First things first: a freewheel is not a cassette. There are several differences between the two. In a cassette, the ratcheting mechanism is part of the hub and is integrated, not screwed on. A freewheel is threaded onto the hub. A way to tell is to look for a flat lockring on top of the smallest cog. If it has splines or grooves, it is a cassette and not a freewheel.
Cassettes are used more typically nowadays, whereas freewheels can be found on older bikes.
You also have to remember that most companies make their freehubs non-compatible with cassettes from other companies. So if you have a Shimano cassette and need to replace a cog, a Campagnolo will never work because they are splined differently.
In order to remove the cassette, you’ll need a freewheel or a cassette lockring removal tool (make sure you get one specific to the group you have on your bike because some tools are handle-like and others are cyclindrical; due to the explanation above regarding the specific splines of each make, you will have to obtain a tool for your particular cassette), a wrench (if you have a handle-like cassette removal tool, you won’t need this) and a chain whip.
Secure the chain whip to the cassette. Take out the skewer and insert the removal tool. Adjust the crescent wrench on the tool and place it at an angle. If the wheel were a clock face, you’d hold it at 10 o’clock. Holding the tire upright, press down on the cassette tool or wrench. Depending how hard you ride your wheels or how much you’ve ridden can affect how tightly wound the cassette is to the hub.
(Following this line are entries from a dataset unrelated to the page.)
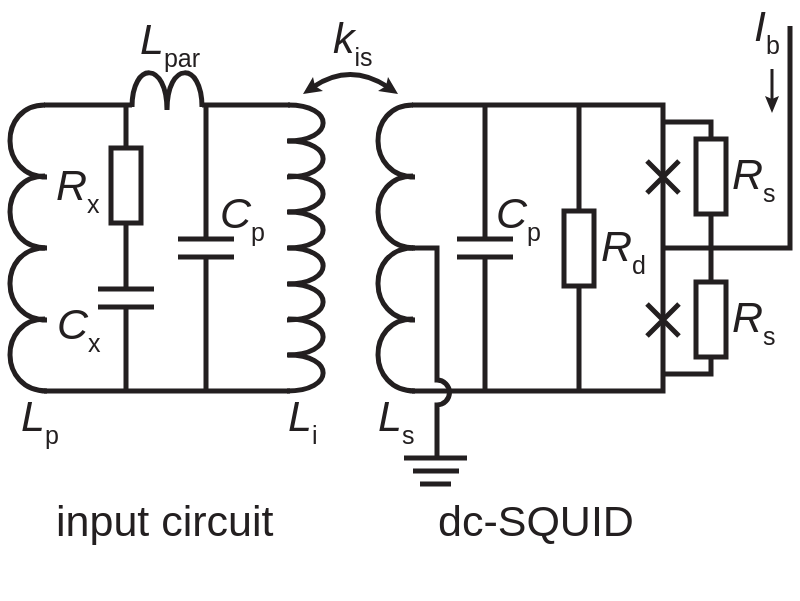
<!DOCTYPE html>
<html lang="en">
<head>
<meta charset="utf-8">
<title>Input circuit coupled to a dc-SQUID</title>
<style>
:root { --ink: #231f20; --paper: #ffffff; }
* { box-sizing: border-box; }
html, body { margin: 0; padding: 0; background: var(--paper); }
.diagram {
  position: relative; width: 800px; height: 601px; overflow: hidden;
  background: var(--paper); color: var(--ink);
  font-family: "Liberation Sans", Arial, sans-serif;
  font-size: 43px; line-height: 43px;
}
.wiring { position: absolute; left: 0; top: 0; display: block; fill: none; stroke: var(--ink); stroke-width: 5; }
.resistor { fill: var(--paper); }
.arrowhead { fill: var(--ink); stroke: none; }
/* --x is the left edge, --y the baseline */
.label, .caption {
  position: absolute; left: calc(var(--x) * 1px); top: calc(var(--y) * 1px - 36px);
  margin: 0; white-space: nowrap; font-weight: 400;
}
.label i { font-style: italic; }
.label sub { position: relative; top: 13px; font-size: 25px; line-height: 0; vertical-align: baseline; }
</style>
</head>
<body>
<main class="diagram">
  <svg class="wiring" width="800" height="601" viewBox="0 0 800 601" role="img" aria-label="Circuit diagram of an input circuit inductively coupled to a dc-SQUID">
    <defs>
      <path id="wide-turn" d="M0 0C-47 0 -47 72 2 72"/>
      <path id="tight-turn" d="M0 0C47 0 47 36 -1 36"/>
      <rect id="resistor" class="resistor" x="-15" y="0" width="30" height="75"/>
      <path id="capacitor" d="M-28 0H28M-28 18H28"/>
      <path id="junction" d="M-16 -16L16 16M16 -16L-16 16"/>
    </defs>

    <g id="input-circuit">
      <path d="M44 105H132M202 105H290M44 391H290"/>
      <path d="M132 107C132 61 167 61 167 110C167 61 202 61 202 107"/>
      <use href="#wide-turn" x="45" y="105"/>
      <use href="#wide-turn" x="45" y="176"/>
      <use href="#wide-turn" x="45" y="248"/>
      <use href="#wide-turn" x="45" y="319"/>
      <use href="#tight-turn" x="288" y="105"/>
      <use href="#tight-turn" x="288" y="141"/>
      <use href="#tight-turn" x="288" y="176"/>
      <use href="#tight-turn" x="288" y="212"/>
      <use href="#tight-turn" x="288" y="248"/>
      <use href="#tight-turn" x="288" y="284"/>
      <use href="#tight-turn" x="288" y="319"/>
      <use href="#tight-turn" x="288" y="355"/>
      <path d="M126 105V289M126 307V391M206 105V239M206 257V391"/>
      <use href="#resistor" x="126" y="148"/>
      <use href="#capacitor" x="126" y="289"/>
      <use href="#capacitor" x="206" y="239"/>
    </g>

    <g id="coupling">
      <path d="M313 87Q350 62 388 87"/>
      <path class="arrowhead" d="M303 94L313 77L315 86L323 91ZM398 94L388 77L386 86L378 91Z"/>
    </g>

    <g id="dc-squid">
      <path d="M412 105H663V391H412"/>
      <use href="#wide-turn" x="413" y="105"/>
      <use href="#wide-turn" x="413" y="176"/>
      <use href="#wide-turn" x="413" y="248"/>
      <use href="#wide-turn" x="413" y="319"/>
      <path d="M485 105V239M485 257V391M579 105V391"/>
      <use href="#capacitor" x="485" y="239"/>
      <use href="#resistor" x="579" y="211"/>
      <use href="#junction" x="663" y="177"/>
      <use href="#junction" x="663" y="320"/>
      <path d="M663 122H711V374H663"/>
      <use href="#resistor" x="711" y="139"/>
      <use href="#resistor" x="711" y="282"/>
      <path d="M663 248H790V26"/>
    </g>

    <g id="ground">
      <path d="M412 248H437V380A12 12 0 0 1 437 405V458"/>
      <path d="M404 458H467M413 471H459M420 484H451"/>
    </g>

    <g id="bias-current">
      <path stroke-width="3" d="M772 69V102"/>
      <path class="arrowhead" d="M772 113L765 96L772 99L779 96Z"/>
    </g>
  </svg>

  <span class="label" style="--x:140;--y:54"><i>L</i><sub>par</sub></span>
  <span class="label" style="--x:333;--y:53"><i>k</i><sub>is</sub></span>
  <span class="label" style="--x:754;--y:41"><i>I</i><sub>b</sub></span>
  <span class="label" style="--x:56;--y:200"><i>R</i><sub>x</sub></span>
  <span class="label" style="--x:57;--y:339"><i>C</i><sub>x</sub></span>
  <span class="label" style="--x:220;--y:228"><i>C</i><sub>p</sub></span>
  <span class="label" style="--x:496;--y:228"><i>C</i><sub>p</sub></span>
  <span class="label" style="--x:601;--y:261"><i>R</i><sub>d</sub></span>
  <span class="label" style="--x:732;--y:189"><i>R</i><sub>s</sub></span>
  <span class="label" style="--x:732;--y:332"><i>R</i><sub>s</sub></span>
  <span class="label" style="--x:21;--y:431"><i>L</i><sub>p</sub></span>
  <span class="label" style="--x:288;--y:431"><i>L</i><sub>i</sub></span>
  <span class="label" style="--x:378;--y:431"><i>L</i><sub>s</sub></span>

  <h2 class="caption" style="--x:56;--y:536;font-size:43px">input circuit</h2>
  <h2 class="caption" style="--x:438;--y:536;font-size:43px">dc-SQUID</h2>
</main>
</body>
</html>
To put on a new cassette, lightly grease the freehub, line up the splines with each cog and then put on the lockring and tighten by hand. Use the cassette tool to finish tightening and you are ready to go!